The DAS program, formerly known as Hemisphere, is run in coordination with the telecom giant AT&T, which captures and conducts analysis of US call records for law enforcement agencies, from local police and sheriffs’ departments to US customs offices and postal inspectors across the country, according to a White House memo reviewed by WIRED. Records show that the White House has, for the past decade, provided more than $6 million to the program, which allows the targeting of the records of any calls that use AT&T’s infrastructure — a maze of routers and switches that crisscross the United States.
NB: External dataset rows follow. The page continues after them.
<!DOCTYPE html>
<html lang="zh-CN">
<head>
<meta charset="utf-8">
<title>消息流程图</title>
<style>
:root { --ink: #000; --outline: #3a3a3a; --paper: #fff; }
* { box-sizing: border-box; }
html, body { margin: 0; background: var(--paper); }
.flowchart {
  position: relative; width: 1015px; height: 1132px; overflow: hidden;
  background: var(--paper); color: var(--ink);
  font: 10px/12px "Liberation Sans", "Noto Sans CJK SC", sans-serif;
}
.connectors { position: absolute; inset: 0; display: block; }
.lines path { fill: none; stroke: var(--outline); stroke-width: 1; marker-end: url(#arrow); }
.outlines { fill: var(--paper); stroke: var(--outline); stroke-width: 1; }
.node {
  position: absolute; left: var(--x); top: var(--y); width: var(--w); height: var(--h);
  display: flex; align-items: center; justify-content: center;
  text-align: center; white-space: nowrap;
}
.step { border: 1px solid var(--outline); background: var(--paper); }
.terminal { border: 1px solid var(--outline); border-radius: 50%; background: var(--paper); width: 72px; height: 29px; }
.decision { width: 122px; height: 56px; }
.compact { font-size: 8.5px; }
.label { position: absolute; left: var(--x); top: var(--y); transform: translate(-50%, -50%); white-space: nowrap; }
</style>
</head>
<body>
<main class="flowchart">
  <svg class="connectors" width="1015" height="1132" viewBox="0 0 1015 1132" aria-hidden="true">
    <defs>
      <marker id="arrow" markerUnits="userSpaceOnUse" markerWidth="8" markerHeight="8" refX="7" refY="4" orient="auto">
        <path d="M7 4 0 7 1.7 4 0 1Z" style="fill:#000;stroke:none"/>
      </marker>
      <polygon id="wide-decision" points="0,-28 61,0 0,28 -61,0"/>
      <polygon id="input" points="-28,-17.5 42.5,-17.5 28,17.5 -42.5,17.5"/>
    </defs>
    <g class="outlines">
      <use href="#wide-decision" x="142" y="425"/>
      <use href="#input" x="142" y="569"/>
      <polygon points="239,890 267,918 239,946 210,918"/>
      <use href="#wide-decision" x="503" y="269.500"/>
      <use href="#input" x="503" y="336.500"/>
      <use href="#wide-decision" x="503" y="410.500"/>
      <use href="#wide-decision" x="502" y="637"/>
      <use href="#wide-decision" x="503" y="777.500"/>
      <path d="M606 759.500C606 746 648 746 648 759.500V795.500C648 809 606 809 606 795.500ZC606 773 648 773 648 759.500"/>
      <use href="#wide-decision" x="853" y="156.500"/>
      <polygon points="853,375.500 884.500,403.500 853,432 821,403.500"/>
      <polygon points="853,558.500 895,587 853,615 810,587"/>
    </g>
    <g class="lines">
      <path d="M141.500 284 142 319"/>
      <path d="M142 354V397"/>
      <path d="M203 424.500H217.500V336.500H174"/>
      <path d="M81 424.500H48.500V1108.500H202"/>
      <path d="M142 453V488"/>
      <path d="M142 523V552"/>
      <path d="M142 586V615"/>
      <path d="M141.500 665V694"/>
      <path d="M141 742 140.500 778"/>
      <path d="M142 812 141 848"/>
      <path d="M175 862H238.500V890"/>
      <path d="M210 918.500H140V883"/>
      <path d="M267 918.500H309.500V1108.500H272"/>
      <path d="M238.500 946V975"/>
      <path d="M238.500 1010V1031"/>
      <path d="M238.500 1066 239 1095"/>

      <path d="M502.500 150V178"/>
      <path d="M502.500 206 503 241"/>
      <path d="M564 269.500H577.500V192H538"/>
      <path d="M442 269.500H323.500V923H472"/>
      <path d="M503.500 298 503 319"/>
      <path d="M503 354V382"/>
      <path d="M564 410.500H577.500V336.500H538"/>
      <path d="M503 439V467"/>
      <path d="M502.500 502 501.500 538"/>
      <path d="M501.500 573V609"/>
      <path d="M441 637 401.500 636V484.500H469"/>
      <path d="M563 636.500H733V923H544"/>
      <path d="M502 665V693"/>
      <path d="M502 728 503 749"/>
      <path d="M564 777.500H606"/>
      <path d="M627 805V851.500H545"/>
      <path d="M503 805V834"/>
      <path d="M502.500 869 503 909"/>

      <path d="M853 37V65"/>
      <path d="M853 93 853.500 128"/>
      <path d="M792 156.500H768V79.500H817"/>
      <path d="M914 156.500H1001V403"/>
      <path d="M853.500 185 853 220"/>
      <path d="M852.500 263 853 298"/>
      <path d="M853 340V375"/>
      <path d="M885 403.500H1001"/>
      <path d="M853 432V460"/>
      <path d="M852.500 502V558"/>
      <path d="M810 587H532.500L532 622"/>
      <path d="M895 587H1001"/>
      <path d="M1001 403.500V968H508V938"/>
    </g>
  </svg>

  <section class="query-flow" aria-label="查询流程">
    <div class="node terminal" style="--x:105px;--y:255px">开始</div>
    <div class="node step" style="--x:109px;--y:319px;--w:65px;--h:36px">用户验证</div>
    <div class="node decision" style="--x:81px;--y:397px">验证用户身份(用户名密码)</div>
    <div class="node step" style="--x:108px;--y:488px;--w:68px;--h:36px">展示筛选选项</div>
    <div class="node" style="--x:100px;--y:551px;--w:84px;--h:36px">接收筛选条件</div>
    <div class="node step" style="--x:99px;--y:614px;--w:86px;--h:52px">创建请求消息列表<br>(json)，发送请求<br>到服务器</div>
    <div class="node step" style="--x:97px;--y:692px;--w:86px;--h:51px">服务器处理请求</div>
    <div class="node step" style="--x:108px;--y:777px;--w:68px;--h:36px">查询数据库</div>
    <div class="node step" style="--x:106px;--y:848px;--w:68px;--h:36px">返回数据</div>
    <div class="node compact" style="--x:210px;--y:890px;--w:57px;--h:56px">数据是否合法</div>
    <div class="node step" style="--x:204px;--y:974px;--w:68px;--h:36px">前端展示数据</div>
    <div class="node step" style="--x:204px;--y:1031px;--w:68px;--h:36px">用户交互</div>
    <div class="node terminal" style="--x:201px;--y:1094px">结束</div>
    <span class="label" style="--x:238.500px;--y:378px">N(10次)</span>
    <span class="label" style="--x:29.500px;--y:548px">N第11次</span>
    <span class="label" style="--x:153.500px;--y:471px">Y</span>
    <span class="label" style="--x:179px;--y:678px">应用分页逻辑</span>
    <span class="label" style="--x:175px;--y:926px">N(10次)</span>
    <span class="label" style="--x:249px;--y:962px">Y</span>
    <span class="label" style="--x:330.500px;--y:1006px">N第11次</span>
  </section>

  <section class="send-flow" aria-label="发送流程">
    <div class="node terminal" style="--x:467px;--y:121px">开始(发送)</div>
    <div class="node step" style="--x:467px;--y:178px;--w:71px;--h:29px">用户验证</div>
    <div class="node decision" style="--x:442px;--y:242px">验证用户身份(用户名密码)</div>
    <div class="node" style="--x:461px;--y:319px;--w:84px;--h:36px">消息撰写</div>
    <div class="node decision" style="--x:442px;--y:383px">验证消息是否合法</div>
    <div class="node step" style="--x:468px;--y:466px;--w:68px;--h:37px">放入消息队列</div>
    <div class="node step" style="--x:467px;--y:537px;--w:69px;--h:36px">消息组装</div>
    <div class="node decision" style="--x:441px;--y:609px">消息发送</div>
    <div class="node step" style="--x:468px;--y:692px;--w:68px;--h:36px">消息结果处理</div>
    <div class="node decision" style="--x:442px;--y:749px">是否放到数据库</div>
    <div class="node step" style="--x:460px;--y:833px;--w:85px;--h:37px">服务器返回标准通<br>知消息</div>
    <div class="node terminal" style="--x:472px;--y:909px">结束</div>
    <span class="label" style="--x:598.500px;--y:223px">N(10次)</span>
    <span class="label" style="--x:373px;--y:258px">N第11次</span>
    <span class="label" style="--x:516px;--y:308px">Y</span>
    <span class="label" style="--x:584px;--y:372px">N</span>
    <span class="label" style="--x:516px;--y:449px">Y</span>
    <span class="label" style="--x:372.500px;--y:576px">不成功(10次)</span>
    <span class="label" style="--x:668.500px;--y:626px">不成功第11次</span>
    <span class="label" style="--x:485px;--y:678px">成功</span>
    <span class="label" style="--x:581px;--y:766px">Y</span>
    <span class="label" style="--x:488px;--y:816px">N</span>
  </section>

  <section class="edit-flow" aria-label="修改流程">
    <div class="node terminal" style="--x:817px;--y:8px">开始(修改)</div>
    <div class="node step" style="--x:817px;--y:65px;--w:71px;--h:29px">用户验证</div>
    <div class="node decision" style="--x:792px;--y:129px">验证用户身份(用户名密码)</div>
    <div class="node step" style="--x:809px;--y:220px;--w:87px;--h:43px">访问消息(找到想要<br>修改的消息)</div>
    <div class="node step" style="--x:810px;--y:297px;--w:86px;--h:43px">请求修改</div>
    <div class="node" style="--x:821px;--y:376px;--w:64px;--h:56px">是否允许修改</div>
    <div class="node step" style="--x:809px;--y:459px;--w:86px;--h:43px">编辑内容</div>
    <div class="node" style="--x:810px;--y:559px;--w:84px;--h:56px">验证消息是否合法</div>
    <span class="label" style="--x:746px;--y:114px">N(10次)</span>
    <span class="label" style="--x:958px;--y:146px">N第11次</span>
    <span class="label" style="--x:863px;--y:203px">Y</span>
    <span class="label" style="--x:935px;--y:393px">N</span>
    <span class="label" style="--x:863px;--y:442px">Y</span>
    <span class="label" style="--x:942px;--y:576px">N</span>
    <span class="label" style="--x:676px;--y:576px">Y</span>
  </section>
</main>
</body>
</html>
In a letter to US attorney general Merrick Garland on Sunday, Wyden wrote that he had “serious concerns about the legality” of the DAS program, adding that “troubling information” he’d received “would justifiably outrage many Americans and other members of Congress.” That information, which Wyden says the DOJ confidentially provided to him, is considered “sensitive but unclassified” by the US government, meaning that while it poses no risk to national security, federal officials, like Wyden, are forbidden from disclosing it to the public, according to the senator’s letter.
AT&T spokesperson Kim Hart Jonson said only that the company is required by law to comply with a lawful subpoena. However, “there is no law requiring AT&T to store decades’ worth of Americans’ call records for law enforcement purposes,” notes Wired. “Documents reviewed by WIRED show that AT&T officials have attended law enforcement conferences in Texas as recently as 2018 to train police officials on how best to utilize AT&T’s voluntary, albeit revenue-generating, assistance.”
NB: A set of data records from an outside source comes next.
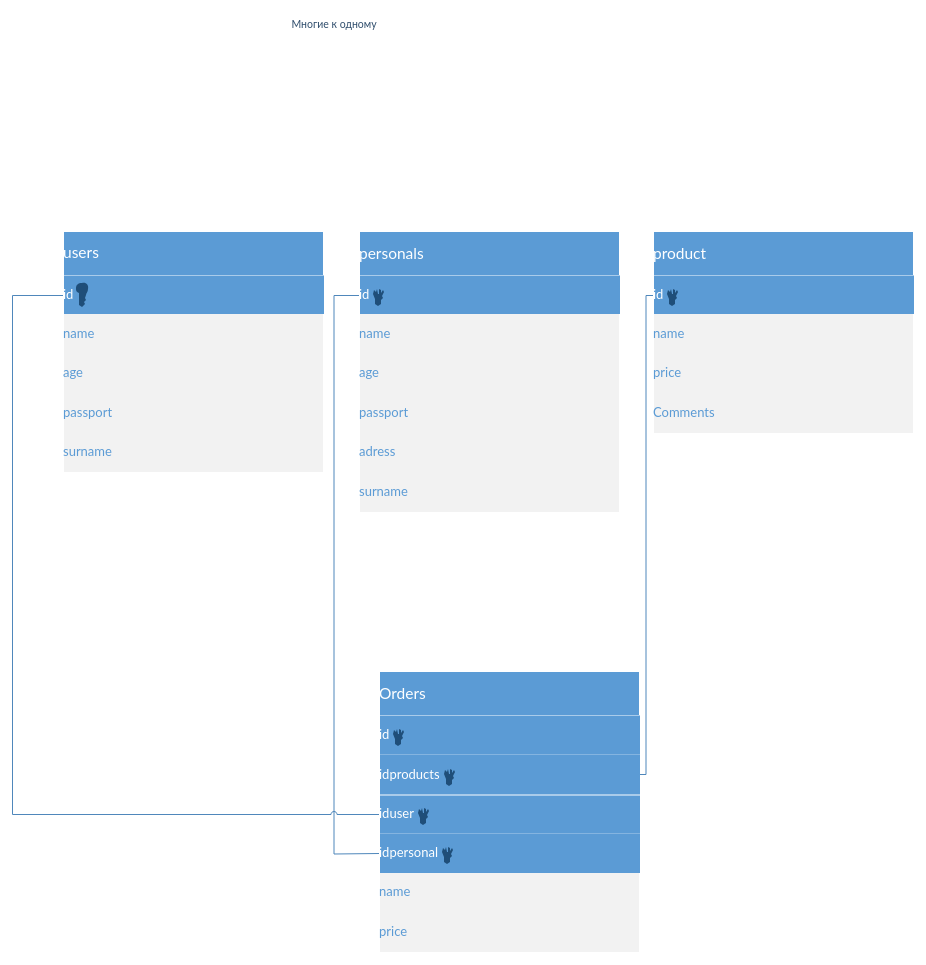
<!DOCTYPE html>
<html lang="ru">
<head>
<meta charset="utf-8">
<title>Многие к одному</title>
<style>
:root {
  --blue: #5b9bd5;
  --line: #4f87bb;
  --rule: #a9cbea;
  --rule-soft: #84b4e0;
  --navy: #1f4e79;
  --title: #2f4d6c;
  --panel: #f2f2f2;
  --paper: #fff;
}
* { box-sizing: border-box; margin: 0; padding: 0; }
html, body { width: 926px; height: 965px; overflow: hidden; background: var(--paper); }
body { position: relative; font: 13px/1 Lato, "Open Sans", sans-serif; }
h1 { position: absolute; left: 234px; top: 16px; width: 200px; font-size: 10.5px; line-height: 16px; font-weight: 400; text-align: center; color: var(--title); }
.entity { position: absolute; width: 259px; background: var(--panel); color: var(--blue); }
.entity h2 { height: 43px; padding-top: 1px; display: flex; align-items: center; font-size: 15.5px; font-weight: 400; background: var(--blue); color: var(--paper); }
.entity ul { list-style: none; }
.entity li { height: 39.4px; display: flex; align-items: center; }
.entity span { margin-left: -1px; padding-bottom: 1px; white-space: nowrap; }
.entity .key { width: 260px; margin-left: -0.5px; background: var(--blue); color: var(--paper); border-top: 1px solid var(--rule); }
.entity .key span { margin-left: -0.5px; }
.entity .key.soft { border-top-color: var(--rule-soft); }
.entity .key.strong { border-top-width: 2px; }
.icon { flex: none; width: 13px; height: 28px; margin-left: 3px; fill: var(--navy); fill-rule: evenodd; }
.users { left: 64px; top: 232px; }
.users h2 { padding-top: 0; }
.personals { left: 360px; top: 232px; height: 280px; }
.product { left: 654px; top: 232px; }
.orders { left: 380px; top: 672px; height: 280px; }
.relations { position: absolute; left: 0; top: 0; fill: none; stroke: var(--line); stroke-width: 1; }
.symbols { position: absolute; width: 0; height: 0; }
</style>
</head>
<body>
<svg class="symbols" aria-hidden="true">
  <defs>
    <symbol id="key-full" viewBox="3 0 13 28">
      <path d="M9 2C13 1 16 4 15 8C15 11 13 12 13 14L12 17L13 19L11 21L12 23L9 26L6 24L6 12C3 11 3 9 3 7C3 4 5 2 9 2Z"/>
    </symbol>
    <symbol id="key-worn" viewBox="3 0 13 28">
      <path d="M5 9L7 11L8 8L9 13L10 13L10 8L12 9L12 12L14 9L15 11L13 15L14 17L12 19L12 23L9 25L6 23L6 18L4 13Z"/>
    </symbol>
  </defs>
</svg>

<h1>Многие к одному</h1>

<section class="entity users">
  <h2><span>users</span></h2>
  <ul>
    <li class="key"><span>id</span><svg class="icon" aria-hidden="true"><use href="#key-full"/></svg></li>
    <li><span>name</span></li>
    <li><span>age</span></li>
    <li><span>passport</span></li>
    <li><span>surname</span></li>
  </ul>
</section>

<section class="entity personals">
  <h2><span>personals</span></h2>
  <ul>
    <li class="key"><span>id</span><svg class="icon" aria-hidden="true"><use href="#key-worn"/></svg></li>
    <li><span>name</span></li>
    <li><span>age</span></li>
    <li><span>passport</span></li>
    <li><span>adress</span></li>
    <li><span>surname</span></li>
  </ul>
</section>

<section class="entity product">
  <h2><span>product</span></h2>
  <ul>
    <li class="key"><span>id</span><svg class="icon" aria-hidden="true"><use href="#key-worn"/></svg></li>
    <li><span>name</span></li>
    <li><span>price</span></li>
    <li><span>Comments</span></li>
  </ul>
</section>

<section class="entity orders">
  <h2><span>Orders</span></h2>
  <ul>
    <li class="key"><span>id</span><svg class="icon" aria-hidden="true"><use href="#key-worn"/></svg></li>
    <li class="key soft"><span>idproducts</span><svg class="icon" aria-hidden="true"><use href="#key-worn"/></svg></li>
    <li class="key strong"><span>iduser</span><svg class="icon" aria-hidden="true"><use href="#key-worn"/></svg></li>
    <li class="key soft"><span>idpersonal</span><svg class="icon" aria-hidden="true"><use href="#key-worn"/></svg></li>
    <li><span>name</span></li>
    <li><span>price</span></li>
  </ul>
</section>

<svg class="relations" width="926" height="965" viewBox="0 0 926 965" aria-hidden="true">
  <path d="M63 295.5H12.5V814.5H331C331 810.5 337 810.5 337 814.5H379"/>
  <path d="M359 295.5H334V854L379 853.5"/>
  <path d="M653 295.5H646V774.5H640"/>
</svg>
</body>
</html>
“The collection of call record data under DAS is not wiretapping, which on US soil requires a warrant based on probable cause. Call records stored by AT&T do not include recordings of any conversations. Instead, the records include a range of identifying information, such as the caller and recipient’s names, phone numbers, and the dates and times they placed calls, for six months or more at a time.” It’s unclear exactly how far back the call records accessible under DAS go, although a slide deck released under the Freedom of Information Act in 2014 states that they can be queried for up to 10 years.